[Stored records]
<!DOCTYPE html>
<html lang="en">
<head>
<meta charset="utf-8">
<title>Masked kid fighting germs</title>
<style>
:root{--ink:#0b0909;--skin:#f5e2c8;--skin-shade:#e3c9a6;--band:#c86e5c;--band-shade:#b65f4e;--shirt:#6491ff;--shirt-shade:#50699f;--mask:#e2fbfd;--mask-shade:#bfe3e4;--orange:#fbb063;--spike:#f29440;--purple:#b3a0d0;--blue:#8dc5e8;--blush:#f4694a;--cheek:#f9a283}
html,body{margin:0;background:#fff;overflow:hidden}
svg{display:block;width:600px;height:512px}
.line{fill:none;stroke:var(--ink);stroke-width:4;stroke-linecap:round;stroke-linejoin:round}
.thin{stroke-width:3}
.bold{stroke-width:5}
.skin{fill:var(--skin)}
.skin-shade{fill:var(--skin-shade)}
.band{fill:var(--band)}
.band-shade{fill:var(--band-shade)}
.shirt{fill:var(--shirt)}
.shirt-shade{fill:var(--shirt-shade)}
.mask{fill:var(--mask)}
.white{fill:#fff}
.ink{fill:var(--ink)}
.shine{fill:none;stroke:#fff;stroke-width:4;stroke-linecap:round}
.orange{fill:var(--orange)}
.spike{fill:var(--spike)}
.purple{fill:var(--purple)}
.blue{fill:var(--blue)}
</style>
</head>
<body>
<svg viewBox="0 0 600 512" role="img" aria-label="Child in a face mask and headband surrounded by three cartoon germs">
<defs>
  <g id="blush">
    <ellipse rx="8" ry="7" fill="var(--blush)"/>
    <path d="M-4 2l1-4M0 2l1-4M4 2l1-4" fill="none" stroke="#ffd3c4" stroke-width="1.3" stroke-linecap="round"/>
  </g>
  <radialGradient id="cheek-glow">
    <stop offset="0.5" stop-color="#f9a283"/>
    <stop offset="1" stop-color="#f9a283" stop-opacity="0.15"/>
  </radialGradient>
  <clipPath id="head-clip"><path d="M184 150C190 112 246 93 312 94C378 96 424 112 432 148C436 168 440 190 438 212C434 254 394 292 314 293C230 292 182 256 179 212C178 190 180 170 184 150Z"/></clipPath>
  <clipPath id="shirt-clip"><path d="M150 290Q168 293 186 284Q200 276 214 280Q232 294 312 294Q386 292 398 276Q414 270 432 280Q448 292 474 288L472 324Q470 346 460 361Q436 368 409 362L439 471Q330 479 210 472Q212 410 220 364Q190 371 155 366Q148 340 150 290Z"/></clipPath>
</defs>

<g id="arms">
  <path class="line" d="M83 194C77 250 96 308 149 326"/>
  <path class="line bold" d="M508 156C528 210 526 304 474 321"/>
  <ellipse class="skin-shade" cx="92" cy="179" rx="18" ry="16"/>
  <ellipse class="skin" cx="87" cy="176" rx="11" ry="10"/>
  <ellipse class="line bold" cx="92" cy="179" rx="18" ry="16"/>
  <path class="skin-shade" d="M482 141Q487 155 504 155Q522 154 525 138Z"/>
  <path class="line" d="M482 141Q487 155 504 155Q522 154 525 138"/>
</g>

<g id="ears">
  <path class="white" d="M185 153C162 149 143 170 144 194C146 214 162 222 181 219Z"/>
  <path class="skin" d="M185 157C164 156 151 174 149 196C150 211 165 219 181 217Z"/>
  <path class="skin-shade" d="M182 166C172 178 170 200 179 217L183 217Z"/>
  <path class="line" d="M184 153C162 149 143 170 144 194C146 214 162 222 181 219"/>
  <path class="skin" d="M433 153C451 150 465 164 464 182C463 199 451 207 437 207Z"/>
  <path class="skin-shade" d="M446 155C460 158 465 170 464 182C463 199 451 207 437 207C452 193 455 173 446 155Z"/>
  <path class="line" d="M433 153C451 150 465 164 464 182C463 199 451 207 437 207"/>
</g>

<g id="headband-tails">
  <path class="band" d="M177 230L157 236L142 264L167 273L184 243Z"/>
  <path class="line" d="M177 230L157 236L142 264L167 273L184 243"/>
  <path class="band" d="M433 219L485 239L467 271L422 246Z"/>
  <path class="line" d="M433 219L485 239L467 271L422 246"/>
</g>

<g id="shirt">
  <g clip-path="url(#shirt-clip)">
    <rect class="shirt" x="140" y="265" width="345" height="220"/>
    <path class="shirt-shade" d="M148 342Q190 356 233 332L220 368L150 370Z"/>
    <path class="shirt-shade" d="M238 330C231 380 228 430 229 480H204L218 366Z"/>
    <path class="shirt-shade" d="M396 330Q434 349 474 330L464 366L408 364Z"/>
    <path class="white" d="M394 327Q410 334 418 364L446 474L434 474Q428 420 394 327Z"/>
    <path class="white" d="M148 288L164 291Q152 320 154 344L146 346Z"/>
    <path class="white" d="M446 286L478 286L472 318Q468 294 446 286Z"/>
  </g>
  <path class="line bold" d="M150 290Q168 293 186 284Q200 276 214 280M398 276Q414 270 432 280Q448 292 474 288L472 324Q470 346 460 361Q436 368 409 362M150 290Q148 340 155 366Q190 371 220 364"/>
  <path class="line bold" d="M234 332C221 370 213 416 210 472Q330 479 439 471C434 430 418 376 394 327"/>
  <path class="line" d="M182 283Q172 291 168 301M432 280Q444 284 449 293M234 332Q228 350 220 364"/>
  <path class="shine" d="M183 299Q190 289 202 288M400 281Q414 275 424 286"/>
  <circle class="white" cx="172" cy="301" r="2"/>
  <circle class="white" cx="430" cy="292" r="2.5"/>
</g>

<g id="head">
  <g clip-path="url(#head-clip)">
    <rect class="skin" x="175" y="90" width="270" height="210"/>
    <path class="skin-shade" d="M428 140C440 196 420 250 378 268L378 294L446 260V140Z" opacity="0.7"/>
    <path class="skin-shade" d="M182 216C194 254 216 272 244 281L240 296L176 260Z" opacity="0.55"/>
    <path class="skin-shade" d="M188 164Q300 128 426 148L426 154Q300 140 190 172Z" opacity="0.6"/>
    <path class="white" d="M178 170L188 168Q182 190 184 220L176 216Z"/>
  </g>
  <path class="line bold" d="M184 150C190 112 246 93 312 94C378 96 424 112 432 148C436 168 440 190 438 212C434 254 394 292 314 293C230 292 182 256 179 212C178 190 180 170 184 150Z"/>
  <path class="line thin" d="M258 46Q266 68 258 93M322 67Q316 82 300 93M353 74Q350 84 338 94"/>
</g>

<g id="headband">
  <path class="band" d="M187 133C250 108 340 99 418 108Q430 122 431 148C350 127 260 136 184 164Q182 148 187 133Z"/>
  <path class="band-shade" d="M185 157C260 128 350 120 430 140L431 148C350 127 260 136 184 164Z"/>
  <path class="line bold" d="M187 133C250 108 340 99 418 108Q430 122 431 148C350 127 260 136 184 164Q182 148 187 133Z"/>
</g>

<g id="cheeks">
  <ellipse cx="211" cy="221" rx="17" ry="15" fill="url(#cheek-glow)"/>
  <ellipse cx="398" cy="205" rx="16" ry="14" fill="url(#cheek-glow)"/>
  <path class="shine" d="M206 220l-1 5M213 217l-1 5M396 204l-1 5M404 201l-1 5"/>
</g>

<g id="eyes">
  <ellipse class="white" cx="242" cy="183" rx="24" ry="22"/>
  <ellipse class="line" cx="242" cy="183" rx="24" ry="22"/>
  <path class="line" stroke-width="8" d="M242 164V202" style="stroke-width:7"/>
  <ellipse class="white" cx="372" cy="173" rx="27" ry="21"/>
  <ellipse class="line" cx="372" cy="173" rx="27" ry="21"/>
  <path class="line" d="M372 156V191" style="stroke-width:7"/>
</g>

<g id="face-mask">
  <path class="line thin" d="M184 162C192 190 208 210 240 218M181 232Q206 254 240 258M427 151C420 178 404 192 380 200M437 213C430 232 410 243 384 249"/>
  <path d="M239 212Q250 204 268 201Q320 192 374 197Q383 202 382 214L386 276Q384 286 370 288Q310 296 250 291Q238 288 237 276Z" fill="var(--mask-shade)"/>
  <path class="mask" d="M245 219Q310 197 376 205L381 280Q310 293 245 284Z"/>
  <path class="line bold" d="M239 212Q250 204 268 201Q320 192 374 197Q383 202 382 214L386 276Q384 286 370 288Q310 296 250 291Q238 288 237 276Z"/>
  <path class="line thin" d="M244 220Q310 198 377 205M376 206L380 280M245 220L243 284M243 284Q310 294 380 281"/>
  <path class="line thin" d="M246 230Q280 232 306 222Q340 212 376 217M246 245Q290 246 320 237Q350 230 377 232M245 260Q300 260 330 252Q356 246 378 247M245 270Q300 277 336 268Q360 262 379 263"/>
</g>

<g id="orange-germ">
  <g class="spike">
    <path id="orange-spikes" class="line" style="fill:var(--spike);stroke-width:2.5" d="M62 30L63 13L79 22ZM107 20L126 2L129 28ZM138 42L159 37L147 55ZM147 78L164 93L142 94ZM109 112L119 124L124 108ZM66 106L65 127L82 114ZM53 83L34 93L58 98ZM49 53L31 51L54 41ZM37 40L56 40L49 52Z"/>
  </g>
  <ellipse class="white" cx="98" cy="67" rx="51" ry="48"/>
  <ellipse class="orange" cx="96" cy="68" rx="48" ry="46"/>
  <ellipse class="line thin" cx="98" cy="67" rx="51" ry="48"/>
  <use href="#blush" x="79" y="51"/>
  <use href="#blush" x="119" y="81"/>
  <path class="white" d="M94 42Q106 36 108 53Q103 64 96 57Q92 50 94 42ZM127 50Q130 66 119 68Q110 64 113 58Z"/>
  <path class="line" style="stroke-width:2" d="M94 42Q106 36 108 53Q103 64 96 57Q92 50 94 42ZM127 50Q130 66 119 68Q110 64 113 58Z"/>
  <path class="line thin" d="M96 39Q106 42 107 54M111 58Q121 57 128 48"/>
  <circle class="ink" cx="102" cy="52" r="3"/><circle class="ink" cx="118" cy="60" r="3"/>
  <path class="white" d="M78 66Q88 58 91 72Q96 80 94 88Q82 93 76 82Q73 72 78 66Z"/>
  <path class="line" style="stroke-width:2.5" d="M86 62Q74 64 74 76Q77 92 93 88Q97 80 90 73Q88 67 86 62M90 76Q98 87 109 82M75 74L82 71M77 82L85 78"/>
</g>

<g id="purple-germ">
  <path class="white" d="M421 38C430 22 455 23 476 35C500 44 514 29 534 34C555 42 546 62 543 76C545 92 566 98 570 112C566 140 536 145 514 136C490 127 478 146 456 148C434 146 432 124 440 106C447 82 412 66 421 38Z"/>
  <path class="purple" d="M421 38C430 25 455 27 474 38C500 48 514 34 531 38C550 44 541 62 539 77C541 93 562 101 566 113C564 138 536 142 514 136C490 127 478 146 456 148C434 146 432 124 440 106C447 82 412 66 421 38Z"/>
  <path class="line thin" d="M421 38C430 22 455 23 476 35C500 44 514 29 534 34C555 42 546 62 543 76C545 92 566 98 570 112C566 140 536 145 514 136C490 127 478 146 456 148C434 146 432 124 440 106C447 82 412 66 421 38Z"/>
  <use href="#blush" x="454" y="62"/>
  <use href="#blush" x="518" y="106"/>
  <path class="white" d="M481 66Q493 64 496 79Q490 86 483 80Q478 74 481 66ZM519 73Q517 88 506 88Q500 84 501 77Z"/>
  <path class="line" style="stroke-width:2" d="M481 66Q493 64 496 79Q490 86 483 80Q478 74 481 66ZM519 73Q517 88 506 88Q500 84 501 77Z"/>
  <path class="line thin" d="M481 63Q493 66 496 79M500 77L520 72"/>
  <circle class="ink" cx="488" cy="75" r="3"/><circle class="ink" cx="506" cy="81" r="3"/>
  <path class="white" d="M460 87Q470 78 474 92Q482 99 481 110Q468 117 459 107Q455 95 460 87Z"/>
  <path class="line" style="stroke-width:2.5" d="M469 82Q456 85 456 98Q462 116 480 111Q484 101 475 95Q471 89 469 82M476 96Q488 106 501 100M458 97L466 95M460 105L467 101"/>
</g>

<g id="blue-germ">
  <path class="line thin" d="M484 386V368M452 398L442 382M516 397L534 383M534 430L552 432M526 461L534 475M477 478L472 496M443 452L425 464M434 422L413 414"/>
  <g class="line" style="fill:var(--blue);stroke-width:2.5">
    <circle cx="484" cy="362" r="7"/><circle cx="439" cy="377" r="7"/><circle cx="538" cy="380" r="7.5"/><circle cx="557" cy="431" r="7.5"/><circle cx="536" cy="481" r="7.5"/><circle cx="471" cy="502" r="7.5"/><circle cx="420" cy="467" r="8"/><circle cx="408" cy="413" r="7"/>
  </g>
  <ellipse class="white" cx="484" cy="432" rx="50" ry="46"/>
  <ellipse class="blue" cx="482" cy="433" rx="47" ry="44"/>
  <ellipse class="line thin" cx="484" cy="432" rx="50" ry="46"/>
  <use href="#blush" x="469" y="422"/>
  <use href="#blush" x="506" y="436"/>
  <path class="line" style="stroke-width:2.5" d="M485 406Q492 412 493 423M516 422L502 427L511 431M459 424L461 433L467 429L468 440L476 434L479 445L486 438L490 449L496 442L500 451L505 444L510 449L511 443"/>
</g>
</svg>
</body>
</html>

▶ [Work required] From the data above, count the lines that contain "color" and write only that count.

▶ [Solved problem] 2